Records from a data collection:
========================================
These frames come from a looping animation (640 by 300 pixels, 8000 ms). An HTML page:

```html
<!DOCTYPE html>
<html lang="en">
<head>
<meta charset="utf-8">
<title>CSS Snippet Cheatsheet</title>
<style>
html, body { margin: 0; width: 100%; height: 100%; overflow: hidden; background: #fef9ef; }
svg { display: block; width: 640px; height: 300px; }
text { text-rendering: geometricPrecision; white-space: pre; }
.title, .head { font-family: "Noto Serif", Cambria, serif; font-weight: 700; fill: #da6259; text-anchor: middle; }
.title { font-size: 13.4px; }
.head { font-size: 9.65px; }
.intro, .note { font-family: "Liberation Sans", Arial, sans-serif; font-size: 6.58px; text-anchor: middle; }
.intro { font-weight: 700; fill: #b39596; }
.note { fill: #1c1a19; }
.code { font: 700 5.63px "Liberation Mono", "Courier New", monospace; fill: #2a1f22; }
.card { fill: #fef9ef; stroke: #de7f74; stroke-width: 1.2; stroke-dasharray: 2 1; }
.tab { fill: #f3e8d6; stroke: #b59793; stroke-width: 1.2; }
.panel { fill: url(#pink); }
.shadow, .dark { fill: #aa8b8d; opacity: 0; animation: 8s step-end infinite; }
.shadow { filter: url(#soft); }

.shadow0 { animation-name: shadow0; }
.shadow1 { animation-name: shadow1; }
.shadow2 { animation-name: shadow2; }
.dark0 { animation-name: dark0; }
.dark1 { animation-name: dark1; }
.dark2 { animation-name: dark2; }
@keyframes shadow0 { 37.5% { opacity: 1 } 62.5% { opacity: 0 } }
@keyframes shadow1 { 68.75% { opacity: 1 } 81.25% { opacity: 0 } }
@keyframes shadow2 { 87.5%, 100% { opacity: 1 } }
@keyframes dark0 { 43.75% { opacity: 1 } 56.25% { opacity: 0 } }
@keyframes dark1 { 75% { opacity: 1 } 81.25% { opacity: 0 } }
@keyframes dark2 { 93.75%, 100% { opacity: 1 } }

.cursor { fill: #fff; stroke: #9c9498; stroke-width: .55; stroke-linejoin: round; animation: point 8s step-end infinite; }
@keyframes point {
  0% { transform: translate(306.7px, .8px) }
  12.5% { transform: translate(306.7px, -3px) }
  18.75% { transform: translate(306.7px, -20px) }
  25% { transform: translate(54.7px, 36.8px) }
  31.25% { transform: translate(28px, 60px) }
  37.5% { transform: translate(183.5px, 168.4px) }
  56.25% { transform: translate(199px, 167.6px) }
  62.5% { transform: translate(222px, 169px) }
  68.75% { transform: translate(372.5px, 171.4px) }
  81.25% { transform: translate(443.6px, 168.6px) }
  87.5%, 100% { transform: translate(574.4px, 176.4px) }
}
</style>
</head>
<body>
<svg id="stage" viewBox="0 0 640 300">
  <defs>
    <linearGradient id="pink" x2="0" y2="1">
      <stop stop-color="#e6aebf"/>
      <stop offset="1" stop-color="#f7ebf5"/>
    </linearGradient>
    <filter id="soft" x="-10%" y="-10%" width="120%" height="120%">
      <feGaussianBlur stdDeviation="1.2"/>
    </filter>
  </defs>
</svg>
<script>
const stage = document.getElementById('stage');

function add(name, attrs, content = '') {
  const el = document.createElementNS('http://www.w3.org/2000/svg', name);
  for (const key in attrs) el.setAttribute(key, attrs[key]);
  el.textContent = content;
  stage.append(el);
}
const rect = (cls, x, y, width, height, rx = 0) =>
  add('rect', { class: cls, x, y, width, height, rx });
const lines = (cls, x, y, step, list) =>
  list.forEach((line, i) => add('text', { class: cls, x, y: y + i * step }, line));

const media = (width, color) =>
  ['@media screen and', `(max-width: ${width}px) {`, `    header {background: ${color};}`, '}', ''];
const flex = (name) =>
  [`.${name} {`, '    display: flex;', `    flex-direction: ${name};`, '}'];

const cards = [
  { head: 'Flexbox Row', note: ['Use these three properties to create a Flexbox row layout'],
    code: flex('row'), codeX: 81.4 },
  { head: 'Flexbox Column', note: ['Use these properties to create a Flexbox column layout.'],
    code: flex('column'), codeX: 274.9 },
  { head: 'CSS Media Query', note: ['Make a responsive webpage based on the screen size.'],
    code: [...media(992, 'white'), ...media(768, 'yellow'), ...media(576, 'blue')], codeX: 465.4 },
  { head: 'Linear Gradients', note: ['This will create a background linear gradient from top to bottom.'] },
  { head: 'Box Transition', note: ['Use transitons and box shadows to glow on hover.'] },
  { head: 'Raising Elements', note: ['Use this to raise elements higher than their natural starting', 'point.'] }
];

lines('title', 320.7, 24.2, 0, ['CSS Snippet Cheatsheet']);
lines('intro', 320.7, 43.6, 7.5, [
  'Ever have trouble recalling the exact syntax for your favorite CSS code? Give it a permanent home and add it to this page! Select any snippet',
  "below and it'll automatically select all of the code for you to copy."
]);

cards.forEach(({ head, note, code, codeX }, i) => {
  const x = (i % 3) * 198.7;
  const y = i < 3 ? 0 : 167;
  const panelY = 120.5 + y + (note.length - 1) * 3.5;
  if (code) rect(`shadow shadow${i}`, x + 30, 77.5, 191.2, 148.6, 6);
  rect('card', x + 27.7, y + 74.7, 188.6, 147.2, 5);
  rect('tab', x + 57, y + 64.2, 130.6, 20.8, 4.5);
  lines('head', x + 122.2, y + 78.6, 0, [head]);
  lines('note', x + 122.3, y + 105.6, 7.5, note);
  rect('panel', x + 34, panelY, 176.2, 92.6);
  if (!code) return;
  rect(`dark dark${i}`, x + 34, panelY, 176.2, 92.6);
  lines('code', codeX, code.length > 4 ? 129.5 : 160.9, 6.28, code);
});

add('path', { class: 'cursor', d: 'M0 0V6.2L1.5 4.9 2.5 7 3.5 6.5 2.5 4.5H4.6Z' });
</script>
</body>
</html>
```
========================================
As you read the records above, find each line that contains "color" and copy it.

Result of this exercise:
      <stop stop-color="#e6aebf"/>
      <stop offset="1" stop-color="#f7ebf5"/>
const media = (width, color) =>
  ['@media screen and', `(max-width: ${width}px) {`, `    header {background: ${color};}`, '}', ''];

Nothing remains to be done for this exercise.